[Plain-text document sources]

........

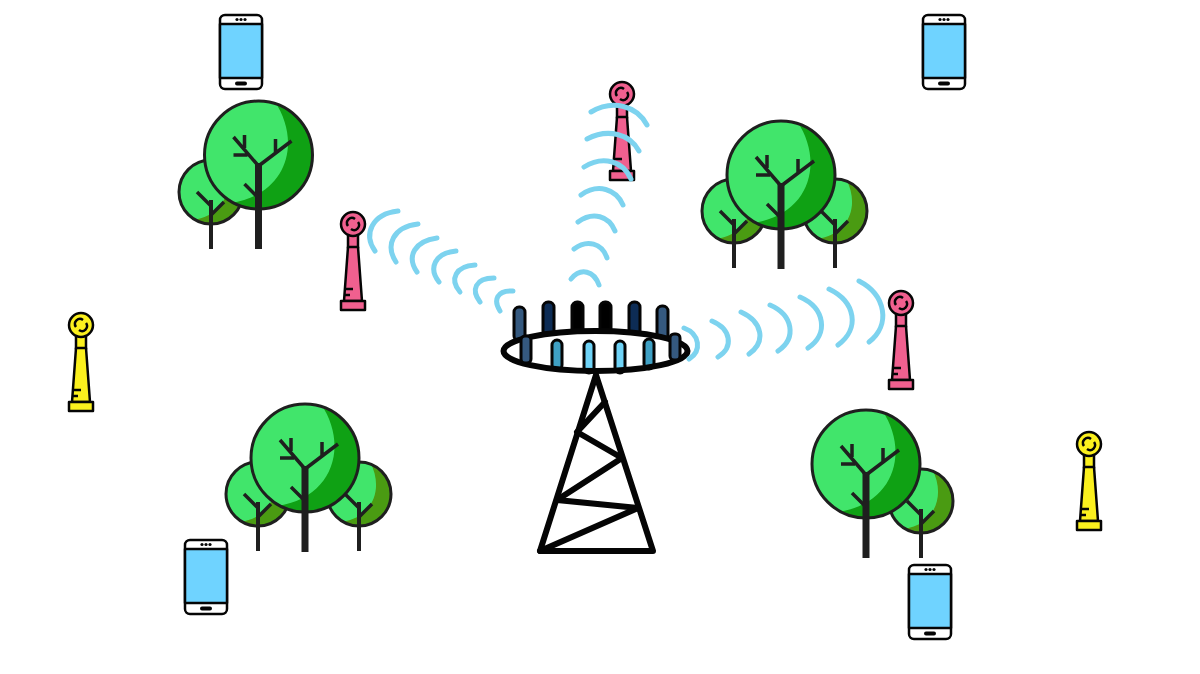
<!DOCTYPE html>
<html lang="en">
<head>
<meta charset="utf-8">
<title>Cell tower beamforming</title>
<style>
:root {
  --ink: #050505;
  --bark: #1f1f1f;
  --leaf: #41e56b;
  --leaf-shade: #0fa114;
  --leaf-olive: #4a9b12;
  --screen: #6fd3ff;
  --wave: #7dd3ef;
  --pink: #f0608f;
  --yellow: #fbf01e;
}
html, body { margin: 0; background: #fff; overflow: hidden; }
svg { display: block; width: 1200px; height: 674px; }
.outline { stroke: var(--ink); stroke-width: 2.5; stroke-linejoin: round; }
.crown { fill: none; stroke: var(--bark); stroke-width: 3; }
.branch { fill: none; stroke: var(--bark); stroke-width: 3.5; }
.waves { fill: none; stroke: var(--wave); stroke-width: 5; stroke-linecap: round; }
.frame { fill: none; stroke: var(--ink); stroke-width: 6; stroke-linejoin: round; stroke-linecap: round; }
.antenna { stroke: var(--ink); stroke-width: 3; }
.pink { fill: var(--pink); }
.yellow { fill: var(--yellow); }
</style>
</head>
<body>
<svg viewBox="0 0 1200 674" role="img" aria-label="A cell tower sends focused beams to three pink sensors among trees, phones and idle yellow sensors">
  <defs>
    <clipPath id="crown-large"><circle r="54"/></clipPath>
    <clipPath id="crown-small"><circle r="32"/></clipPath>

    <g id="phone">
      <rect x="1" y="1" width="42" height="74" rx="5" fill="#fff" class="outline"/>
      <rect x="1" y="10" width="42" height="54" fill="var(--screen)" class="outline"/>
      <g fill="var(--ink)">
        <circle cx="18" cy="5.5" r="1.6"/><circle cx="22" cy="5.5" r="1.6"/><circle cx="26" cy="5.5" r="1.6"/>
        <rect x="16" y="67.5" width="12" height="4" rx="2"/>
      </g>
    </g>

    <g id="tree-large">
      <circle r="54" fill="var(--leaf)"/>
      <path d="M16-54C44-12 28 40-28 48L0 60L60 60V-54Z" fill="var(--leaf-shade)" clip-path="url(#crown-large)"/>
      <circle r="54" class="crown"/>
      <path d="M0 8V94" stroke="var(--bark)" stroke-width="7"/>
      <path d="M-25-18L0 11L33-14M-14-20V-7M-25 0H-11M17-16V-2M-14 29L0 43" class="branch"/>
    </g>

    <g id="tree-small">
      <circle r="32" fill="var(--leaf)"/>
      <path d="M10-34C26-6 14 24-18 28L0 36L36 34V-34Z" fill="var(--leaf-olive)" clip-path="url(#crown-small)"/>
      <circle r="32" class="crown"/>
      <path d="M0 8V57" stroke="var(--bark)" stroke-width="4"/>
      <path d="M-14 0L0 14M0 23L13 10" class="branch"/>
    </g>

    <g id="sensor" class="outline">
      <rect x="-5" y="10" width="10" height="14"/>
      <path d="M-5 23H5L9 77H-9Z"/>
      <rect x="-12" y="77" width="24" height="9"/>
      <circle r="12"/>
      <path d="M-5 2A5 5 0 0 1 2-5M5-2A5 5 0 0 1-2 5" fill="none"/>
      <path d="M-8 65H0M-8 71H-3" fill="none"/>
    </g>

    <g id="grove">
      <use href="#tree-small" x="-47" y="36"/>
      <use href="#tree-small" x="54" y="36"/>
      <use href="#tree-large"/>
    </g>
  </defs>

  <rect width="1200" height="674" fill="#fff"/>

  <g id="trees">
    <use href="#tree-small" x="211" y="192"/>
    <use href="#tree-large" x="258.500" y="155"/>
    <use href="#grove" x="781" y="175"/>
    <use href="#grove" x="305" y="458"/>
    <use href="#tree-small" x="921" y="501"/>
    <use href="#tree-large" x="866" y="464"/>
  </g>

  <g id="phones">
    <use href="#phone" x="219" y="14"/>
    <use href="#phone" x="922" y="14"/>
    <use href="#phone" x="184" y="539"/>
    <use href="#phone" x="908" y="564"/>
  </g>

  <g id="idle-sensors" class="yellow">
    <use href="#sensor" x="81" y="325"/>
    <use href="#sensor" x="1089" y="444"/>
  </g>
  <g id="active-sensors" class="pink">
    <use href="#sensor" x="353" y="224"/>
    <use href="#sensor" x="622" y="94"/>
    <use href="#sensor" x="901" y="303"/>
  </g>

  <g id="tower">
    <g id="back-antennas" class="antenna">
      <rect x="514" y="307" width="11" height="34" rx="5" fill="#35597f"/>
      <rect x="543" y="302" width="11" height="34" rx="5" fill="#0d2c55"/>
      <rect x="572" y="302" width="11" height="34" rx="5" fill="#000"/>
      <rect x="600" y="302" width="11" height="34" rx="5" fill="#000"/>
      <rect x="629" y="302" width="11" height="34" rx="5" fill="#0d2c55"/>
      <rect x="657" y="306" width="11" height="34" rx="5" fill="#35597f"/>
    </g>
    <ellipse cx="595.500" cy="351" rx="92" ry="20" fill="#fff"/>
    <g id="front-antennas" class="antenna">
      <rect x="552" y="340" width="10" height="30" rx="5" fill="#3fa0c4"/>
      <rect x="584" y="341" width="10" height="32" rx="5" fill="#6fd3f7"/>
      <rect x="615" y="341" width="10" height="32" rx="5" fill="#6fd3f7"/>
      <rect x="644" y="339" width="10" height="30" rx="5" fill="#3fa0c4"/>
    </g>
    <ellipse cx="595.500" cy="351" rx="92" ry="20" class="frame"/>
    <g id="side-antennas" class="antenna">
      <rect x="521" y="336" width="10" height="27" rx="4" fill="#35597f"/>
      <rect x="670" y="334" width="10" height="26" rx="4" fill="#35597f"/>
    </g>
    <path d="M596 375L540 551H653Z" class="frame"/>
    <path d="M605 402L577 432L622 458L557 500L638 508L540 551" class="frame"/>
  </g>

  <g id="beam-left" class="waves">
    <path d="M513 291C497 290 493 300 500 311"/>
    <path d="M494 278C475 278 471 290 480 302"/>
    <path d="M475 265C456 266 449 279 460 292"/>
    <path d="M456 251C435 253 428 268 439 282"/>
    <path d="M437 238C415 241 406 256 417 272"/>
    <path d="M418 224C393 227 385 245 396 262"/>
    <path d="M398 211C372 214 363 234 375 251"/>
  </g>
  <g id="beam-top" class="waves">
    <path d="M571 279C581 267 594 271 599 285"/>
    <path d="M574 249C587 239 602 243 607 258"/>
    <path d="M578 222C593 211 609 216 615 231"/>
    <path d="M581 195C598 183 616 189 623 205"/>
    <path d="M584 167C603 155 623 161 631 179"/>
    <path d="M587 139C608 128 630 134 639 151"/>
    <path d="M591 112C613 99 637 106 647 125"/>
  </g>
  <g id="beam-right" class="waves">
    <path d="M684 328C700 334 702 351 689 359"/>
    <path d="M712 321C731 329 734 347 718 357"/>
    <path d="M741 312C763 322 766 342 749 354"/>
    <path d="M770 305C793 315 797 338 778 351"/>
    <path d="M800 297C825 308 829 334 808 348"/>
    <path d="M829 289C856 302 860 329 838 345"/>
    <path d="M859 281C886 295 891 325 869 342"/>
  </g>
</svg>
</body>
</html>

........

### WHAT IS EXPECTED:
Would you provide an exact, picture-free copy of the data above?

### SOLUTION TO THE EXERCISE:
<!DOCTYPE html>
<html lang="en">
<head>
<meta charset="utf-8">
<title>Cell tower beamforming</title>
<style>
:root {
  --ink: #050505;
  --bark: #1f1f1f;
  --leaf: #41e56b;
  --leaf-shade: #0fa114;
  --leaf-olive: #4a9b12;
  --screen: #6fd3ff;
  --wave: #7dd3ef;
  --pink: #f0608f;
  --yellow: #fbf01e;
}
html, body { margin: 0; background: #fff; overflow: hidden; }
svg { display: block; width: 1200px; height: 674px; }
.outline { stroke: var(--ink); stroke-width: 2.5; stroke-linejoin: round; }
.crown { fill: none; stroke: var(--bark); stroke-width: 3; }
.branch { fill: none; stroke: var(--bark); stroke-width: 3.5; }
.waves { fill: none; stroke: var(--wave); stroke-width: 5; stroke-linecap: round; }
.frame { fill: none; stroke: var(--ink); stroke-width: 6; stroke-linejoin: round; stroke-linecap: round; }
.antenna { stroke: var(--ink); stroke-width: 3; }
.pink { fill: var(--pink); }
.yellow { fill: var(--yellow); }
</style>
</head>
<body>
<svg viewBox="0 0 1200 674" role="img" aria-label="A cell tower sends focused beams to three pink sensors among trees, phones and idle yellow sensors">
  <defs>
    <clipPath id="crown-large"><circle r="54"/></clipPath>
    <clipPath id="crown-small"><circle r="32"/></clipPath>

    <g id="phone">
      <rect x="1" y="1" width="42" height="74" rx="5" fill="#fff" class="outline"/>
      <rect x="1" y="10" width="42" height="54" fill="var(--screen)" class="outline"/>
      <g fill="var(--ink)">
        <circle cx="18" cy="5.5" r="1.6"/><circle cx="22" cy="5.5" r="1.6"/><circle cx="26" cy="5.5" r="1.6"/>
        <rect x="16" y="67.5" width="12" height="4" rx="2"/>
      </g>
    </g>

    <g id="tree-large">
      <circle r="54" fill="var(--leaf)"/>
      <path d="M16-54C44-12 28 40-28 48L0 60L60 60V-54Z" fill="var(--leaf-shade)" clip-path="url(#crown-large)"/>
      <circle r="54" class="crown"/>
      <path d="M0 8V94" stroke="var(--bark)" stroke-width="7"/>
      <path d="M-25-18L0 11L33-14M-14-20V-7M-25 0H-11M17-16V-2M-14 29L0 43" class="branch"/>
    </g>

    <g id="tree-small">
      <circle r="32" fill="var(--leaf)"/>
      <path d="M10-34C26-6 14 24-18 28L0 36L36 34V-34Z" fill="var(--leaf-olive)" clip-path="url(#crown-small)"/>
      <circle r="32" class="crown"/>
      <path d="M0 8V57" stroke="var(--bark)" stroke-width="4"/>
      <path d="M-14 0L0 14M0 23L13 10" class="branch"/>
    </g>

    <g id="sensor" class="outline">
      <rect x="-5" y="10" width="10" height="14"/>
      <path d="M-5 23H5L9 77H-9Z"/>
      <rect x="-12" y="77" width="24" height="9"/>
      <circle r="12"/>
      <path d="M-5 2A5 5 0 0 1 2-5M5-2A5 5 0 0 1-2 5" fill="none"/>
      <path d="M-8 65H0M-8 71H-3" fill="none"/>
    </g>

    <g id="grove">
      <use href="#tree-small" x="-47" y="36"/>
      <use href="#tree-small" x="54" y="36"/>
      <use href="#tree-large"/>
    </g>
  </defs>

  <rect width="1200" height="674" fill="#fff"/>

  <g id="trees">
    <use href="#tree-small" x="211" y="192"/>
    <use href="#tree-large" x="258.500" y="155"/>
    <use href="#grove" x="781" y="175"/>
    <use href="#grove" x="305" y="458"/>
    <use href="#tree-small" x="921" y="501"/>
    <use href="#tree-large" x="866" y="464"/>
  </g>

  <g id="phones">
    <use href="#phone" x="219" y="14"/>
    <use href="#phone" x="922" y="14"/>
    <use href="#phone" x="184" y="539"/>
    <use href="#phone" x="908" y="564"/>
  </g>

  <g id="idle-sensors" class="yellow">
    <use href="#sensor" x="81" y="325"/>
    <use href="#sensor" x="1089" y="444"/>
  </g>
  <g id="active-sensors" class="pink">
    <use href="#sensor" x="353" y="224"/>
    <use href="#sensor" x="622" y="94"/>
    <use href="#sensor" x="901" y="303"/>
  </g>

  <g id="tower">
    <g id="back-antennas" class="antenna">
      <rect x="514" y="307" width="11" height="34" rx="5" fill="#35597f"/>
      <rect x="543" y="302" width="11" height="34" rx="5" fill="#0d2c55"/>
      <rect x="572" y="302" width="11" height="34" rx="5" fill="#000"/>
      <rect x="600" y="302" width="11" height="34" rx="5" fill="#000"/>
      <rect x="629" y="302" width="11" height="34" rx="5" fill="#0d2c55"/>
      <rect x="657" y="306" width="11" height="34" rx="5" fill="#35597f"/>
    </g>
    <ellipse cx="595.500" cy="351" rx="92" ry="20" fill="#fff"/>
    <g id="front-antennas" class="antenna">
      <rect x="552" y="340" width="10" height="30" rx="5" fill="#3fa0c4"/>
      <rect x="584" y="341" width="10" height="32" rx="5" fill="#6fd3f7"/>
      <rect x="615" y="341" width="10" height="32" rx="5" fill="#6fd3f7"/>
      <rect x="644" y="339" width="10" height="30" rx="5" fill="#3fa0c4"/>
    </g>
    <ellipse cx="595.500" cy="351" rx="92" ry="20" class="frame"/>
    <g id="side-antennas" class="antenna">
      <rect x="521" y="336" width="10" height="27" rx="4" fill="#35597f"/>
      <rect x="670" y="334" width="10" height="26" rx="4" fill="#35597f"/>
    </g>
    <path d="M596 375L540 551H653Z" class="frame"/>
    <path d="M605 402L577 432L622 458L557 500L638 508L540 551" class="frame"/>
  </g>

  <g id="beam-left" class="waves">
    <path d="M513 291C497 290 493 300 500 311"/>
    <path d="M494 278C475 278 471 290 480 302"/>
    <path d="M475 265C456 266 449 279 460 292"/>
    <path d="M456 251C435 253 428 268 439 282"/>
    <path d="M437 238C415 241 406 256 417 272"/>
    <path d="M418 224C393 227 385 245 396 262"/>
    <path d="M398 211C372 214 363 234 375 251"/>
  </g>
  <g id="beam-top" class="waves">
    <path d="M571 279C581 267 594 271 599 285"/>
    <path d="M574 249C587 239 602 243 607 258"/>
    <path d="M578 222C593 211 609 216 615 231"/>
    <path d="M581 195C598 183 616 189 623 205"/>
    <path d="M584 167C603 155 623 161 631 179"/>
    <path d="M587 139C608 128 630 134 639 151"/>
    <path d="M591 112C613 99 637 106 647 125"/>
  </g>
  <g id="beam-right" class="waves">
    <path d="M684 328C700 334 702 351 689 359"/>
    <path d="M712 321C731 329 734 347 718 357"/>
    <path d="M741 312C763 322 766 342 749 354"/>
    <path d="M770 305C793 315 797 338 778 351"/>
    <path d="M800 297C825 308 829 334 808 348"/>
    <path d="M829 289C856 302 860 329 838 345"/>
    <path d="M859 281C886 295 891 325 869 342"/>
  </g>
</svg>
</body>
</html>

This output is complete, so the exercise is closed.